- West Virginia corrections employees suspended after Nazi salute photo surfaces Thursday 8:02 PM
- Here are the 15 best Eddie Murphy movies available to stream Thursday 7:56 PM
- Ex-InfoWars video editor admits to making up Islamophobic stories Thursday 6:55 PM
- WhatsApp accounts deleted amid Kashmir internet blackout Thursday 6:21 PM
- Guy gets mocked for tattoo of Baby Yoda drinking White Claw Thursday 6:18 PM
- Spotify Wrapped has people asking just how much it knows about us Thursday 5:50 PM
- Instagram account allegedly asked for inappropriate photos of children Thursday 5:16 PM
- How to stream ‘Boys vs. Bears on Thursday Night Football Thursday 4:33 PM
- Woman caught her boyfriend cheating through his Fitbit Thursday 4:29 PM
- The Pete Buttigieg ‘High Hopes’ dance was designed by an intern Thursday 4:17 PM
- TikTok admits to hiding content made by fat, LGBTQ, and disabled users Thursday 3:58 PM
- ‘Merry Happy Whatever’ is an unoriginal sitcom with plenty of holiday cheer Thursday 3:55 PM
- The ‘Pod Save America’ Bros are losing it over Joe Biden’s newest ad Thursday 3:28 PM
- Van Halen had a wholesome response in defense of Billie Eilish Thursday 3:15 PM
- Influencer faces wrath of K-pop fans after her son played with penis-shaped soap Thursday 1:27 PM

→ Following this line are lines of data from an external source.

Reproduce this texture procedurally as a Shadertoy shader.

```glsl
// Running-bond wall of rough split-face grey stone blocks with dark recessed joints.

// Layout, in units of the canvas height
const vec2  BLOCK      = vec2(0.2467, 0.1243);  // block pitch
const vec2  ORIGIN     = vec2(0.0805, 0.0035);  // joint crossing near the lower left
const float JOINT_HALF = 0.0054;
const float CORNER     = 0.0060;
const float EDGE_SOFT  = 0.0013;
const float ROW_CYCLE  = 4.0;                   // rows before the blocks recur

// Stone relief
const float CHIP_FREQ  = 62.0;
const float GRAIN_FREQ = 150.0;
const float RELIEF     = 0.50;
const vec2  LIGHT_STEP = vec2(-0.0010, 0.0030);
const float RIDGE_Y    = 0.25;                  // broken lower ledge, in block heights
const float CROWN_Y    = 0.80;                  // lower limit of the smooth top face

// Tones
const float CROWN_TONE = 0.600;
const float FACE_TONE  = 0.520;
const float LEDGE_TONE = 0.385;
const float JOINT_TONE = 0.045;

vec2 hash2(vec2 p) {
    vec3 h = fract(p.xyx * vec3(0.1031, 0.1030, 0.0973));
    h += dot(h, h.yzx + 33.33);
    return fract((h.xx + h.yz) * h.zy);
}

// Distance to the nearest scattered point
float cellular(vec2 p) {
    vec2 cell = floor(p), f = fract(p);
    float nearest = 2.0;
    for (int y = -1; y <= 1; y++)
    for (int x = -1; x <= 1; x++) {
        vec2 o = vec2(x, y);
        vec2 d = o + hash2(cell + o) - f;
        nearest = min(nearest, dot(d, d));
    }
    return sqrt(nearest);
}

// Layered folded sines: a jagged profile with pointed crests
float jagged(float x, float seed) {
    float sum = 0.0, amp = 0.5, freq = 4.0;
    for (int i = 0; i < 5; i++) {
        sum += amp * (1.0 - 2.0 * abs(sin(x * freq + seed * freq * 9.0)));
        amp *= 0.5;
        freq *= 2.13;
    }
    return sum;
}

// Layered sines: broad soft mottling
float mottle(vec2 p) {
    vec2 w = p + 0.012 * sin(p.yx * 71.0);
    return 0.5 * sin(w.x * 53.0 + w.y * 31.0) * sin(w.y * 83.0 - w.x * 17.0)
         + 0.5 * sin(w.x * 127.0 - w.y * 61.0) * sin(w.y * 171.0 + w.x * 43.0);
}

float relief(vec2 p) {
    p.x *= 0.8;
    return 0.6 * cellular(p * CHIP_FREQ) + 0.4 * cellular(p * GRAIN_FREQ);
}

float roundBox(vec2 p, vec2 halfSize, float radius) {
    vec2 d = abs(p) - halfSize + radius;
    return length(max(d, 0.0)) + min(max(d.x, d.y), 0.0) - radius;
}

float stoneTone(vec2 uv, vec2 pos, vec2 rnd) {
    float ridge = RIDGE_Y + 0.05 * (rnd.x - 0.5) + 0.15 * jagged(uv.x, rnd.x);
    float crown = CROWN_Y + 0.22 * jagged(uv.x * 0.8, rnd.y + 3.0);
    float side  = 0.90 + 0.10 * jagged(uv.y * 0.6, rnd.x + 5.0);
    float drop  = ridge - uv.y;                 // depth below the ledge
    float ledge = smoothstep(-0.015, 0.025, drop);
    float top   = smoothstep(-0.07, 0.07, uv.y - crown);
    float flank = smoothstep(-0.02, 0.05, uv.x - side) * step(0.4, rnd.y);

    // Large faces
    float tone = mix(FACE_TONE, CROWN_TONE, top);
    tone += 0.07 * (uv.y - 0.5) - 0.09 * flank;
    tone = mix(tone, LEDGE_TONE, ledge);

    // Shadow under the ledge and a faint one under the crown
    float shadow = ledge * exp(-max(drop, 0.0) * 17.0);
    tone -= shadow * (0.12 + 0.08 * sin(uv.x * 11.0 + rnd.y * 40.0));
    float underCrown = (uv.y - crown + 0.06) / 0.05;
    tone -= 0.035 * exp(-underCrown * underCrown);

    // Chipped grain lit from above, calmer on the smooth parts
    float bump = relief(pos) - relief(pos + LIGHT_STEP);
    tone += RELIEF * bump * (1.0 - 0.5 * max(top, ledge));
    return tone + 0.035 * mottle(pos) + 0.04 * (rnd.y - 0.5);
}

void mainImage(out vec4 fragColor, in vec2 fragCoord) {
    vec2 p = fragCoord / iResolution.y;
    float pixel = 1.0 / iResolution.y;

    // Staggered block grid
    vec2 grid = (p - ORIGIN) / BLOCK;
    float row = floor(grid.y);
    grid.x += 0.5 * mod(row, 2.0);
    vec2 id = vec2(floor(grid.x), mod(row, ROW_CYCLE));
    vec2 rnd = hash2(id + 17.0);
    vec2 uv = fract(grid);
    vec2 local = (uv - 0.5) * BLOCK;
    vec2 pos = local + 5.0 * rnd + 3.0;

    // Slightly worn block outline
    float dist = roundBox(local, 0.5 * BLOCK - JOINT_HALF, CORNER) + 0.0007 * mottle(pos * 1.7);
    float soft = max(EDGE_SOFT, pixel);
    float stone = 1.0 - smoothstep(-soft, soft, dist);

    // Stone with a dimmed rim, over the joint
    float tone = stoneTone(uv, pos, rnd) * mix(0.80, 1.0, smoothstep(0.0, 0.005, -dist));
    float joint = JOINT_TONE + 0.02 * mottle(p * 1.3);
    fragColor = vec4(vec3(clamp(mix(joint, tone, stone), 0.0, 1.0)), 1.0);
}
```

The British government introduced the new voter-registration system last June, giving people a simple way to register online before the election on May 7. The 11-step form takes about five minutes to complete and only asks for basic information like one’s name, address, and national insurance number (the U.K. equivalent of a U.S. Social Security number). If you don’t know your N.I. number, you can actually write “I don’t know” and your local council will find it for you.
The process makes registering to vote very easy—so easy, in fact, that about 469,000 people waited until the last day, April 20, to complete it. The registration site’s daily statistics graph is a telling reminder of humanity’s proclivity for procrastination.

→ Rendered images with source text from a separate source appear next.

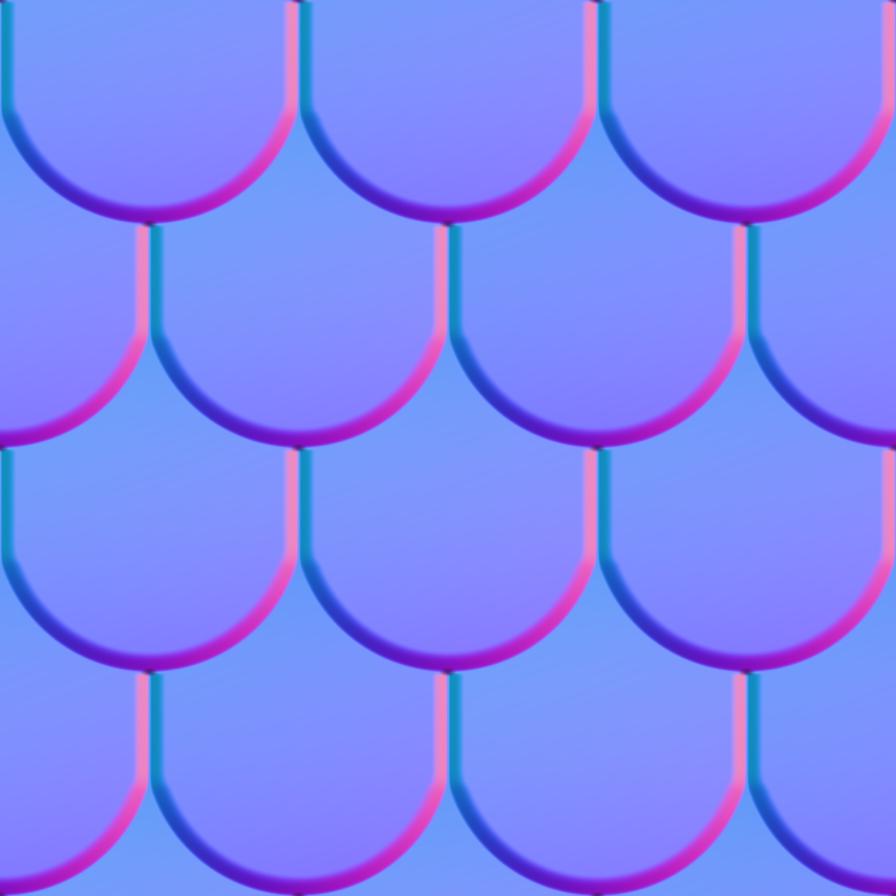
Write a Shadertoy shader that draws this texture map.

```glsl
// Tangent-space normal map of overlapping round fish-scale tiles with bevelled rims.

// Repeats across and down; the row count is even so the half-tile stagger wraps.
const vec2 TILES = vec2(3.0, 4.0);

float hash(vec2 p) {
    vec3 a = fract(p.xyx * vec3(0.1031, 0.1030, 0.0973));
    a += dot(a, a.yzx + 33.33);
    return fract((a.x + a.y) * a.z);
}

// Horizontal position in tile widths, shifted by half a tile on odd rows.
float staggered(float x, float row) {
    return x - 0.5 * mod(row, 2.0);
}

// Gentle dome of one tile: v runs from -0.5 at the hidden tip to 1 at the lower rim.
vec2 domeSlope(float x, float v, float row) {
    float column = staggered(x, row);
    float u = 2.0 * fract(column) - 1.0;
    float t = clamp((v + 0.5) / 1.5, 0.0, 1.0);
    vec2 id = mod(vec2(floor(column), row), TILES);
    vec2 wobble = vec2(hash(id + 3.0), hash(id + 17.0)) - 0.5;
    vec2 slope = vec2(0.06 * u - 0.3 * pow(1.0 - t, 3.0) + 0.03,
                      0.23 - 0.3 * t * t - 0.04 * u);
    return slope + 0.05 * wobble;
}

void mainImage(out vec4 fragColor, in vec2 fragCoord) {
    vec2 uv = fragCoord / iResolution.xy;
    vec2 grid = vec2(uv.x, 1.0 - uv.y) * TILES;
    float row = floor(grid.y);
    float v = fract(grid.y);

    // Tile space: x is centred, y runs downwards, both in tile widths.
    vec2 p = vec2(fract(staggered(grid.x, row)) - 0.5, 0.75 * v);

    // Straight sides meet a circular lower rim; positive distances are inside.
    float radius = 0.5208;
    vec2 fromCentre = vec2(p.x, max(p.y - 0.75 + radius, 0.0));
    float side = 0.5 - abs(p.x);
    float arc = radius - length(fromCentre);
    float inside = min(side, arc);

    // Outward rim direction, with y pointing up in the normal map.
    float onArc = smoothstep(-0.012, 0.012, side - arc);
    vec2 arcDir = fromCentre / max(length(fromCentre), 0.01) * vec2(1.0, -1.0);
    vec2 rimDir = mix(vec2(sign(p.x), 0.0), arcDir, onArc);

    // Soft bevel, wider on the arc, fading out at the seam between neighbours.
    float bevel = 1.0 - smoothstep(0.018, 0.058, inside / mix(1.0, 1.25, onArc));
    bevel *= smoothstep(0.0, 0.011, side) * smoothstep(0.0, 0.02, v);

    // Tile laid over the tile of the row below.
    vec2 upper = domeSlope(grid.x, v, row) + 1.7 * bevel * rimDir;
    vec2 lower = domeSlope(grid.x, v - 1.0, row + 1.0);
    vec2 slope = mix(lower, upper, smoothstep(-0.004, 0.014, arc));

    vec3 color = 0.5 + 0.5 * normalize(vec3(slope, 1.0));

    // Dark pit where a lower rim touches the seam beneath it.
    vec2 joint = v > 0.5 ? vec2(p.x, p.y - 0.75) : vec2(side, p.y);
    float pit = 1.0 - smoothstep(0.0, 0.035, length(joint * vec2(1.0, 2.0)));
    color *= 1.0 - pit * vec3(0.3, 0.75, 0.5);

    fragColor = vec4(color, 1.0);
}
```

The last-day registration push was the result of media campaigns and publicity from celebrities including Doctor Who‘s Christopher Eccleston and Queen guitarist Brian May.
The government set up the online registration page in part to encourage young people to register, and the effort appears to have produced results. The page was consistently popular among 25- to 34-year-olds, who made up 152,000 of the people registering on April 20. The second-largest group consisted of people aged 16 to 25, some of whom will not even be old enough to vote in this year’s general election.
Some 7.1 million people have registered online since the site went live last summer. That’s not too shabby for a country where only 29.7 million people voted in the last election.
Photo via Rama/Wikimedia (CC BY-SA 2.0 FR.)
Gavia Baker-Whitelaw is a staff writer at the Daily Dot, covering geek culture and fandom. Specializing in sci-fi movies and superheroes, she also appears as a film and TV critic on BBC radio. Elsewhere, she co-hosts the pop culture podcast Overinvested. Follow her on Twitter: @Hello_Tailor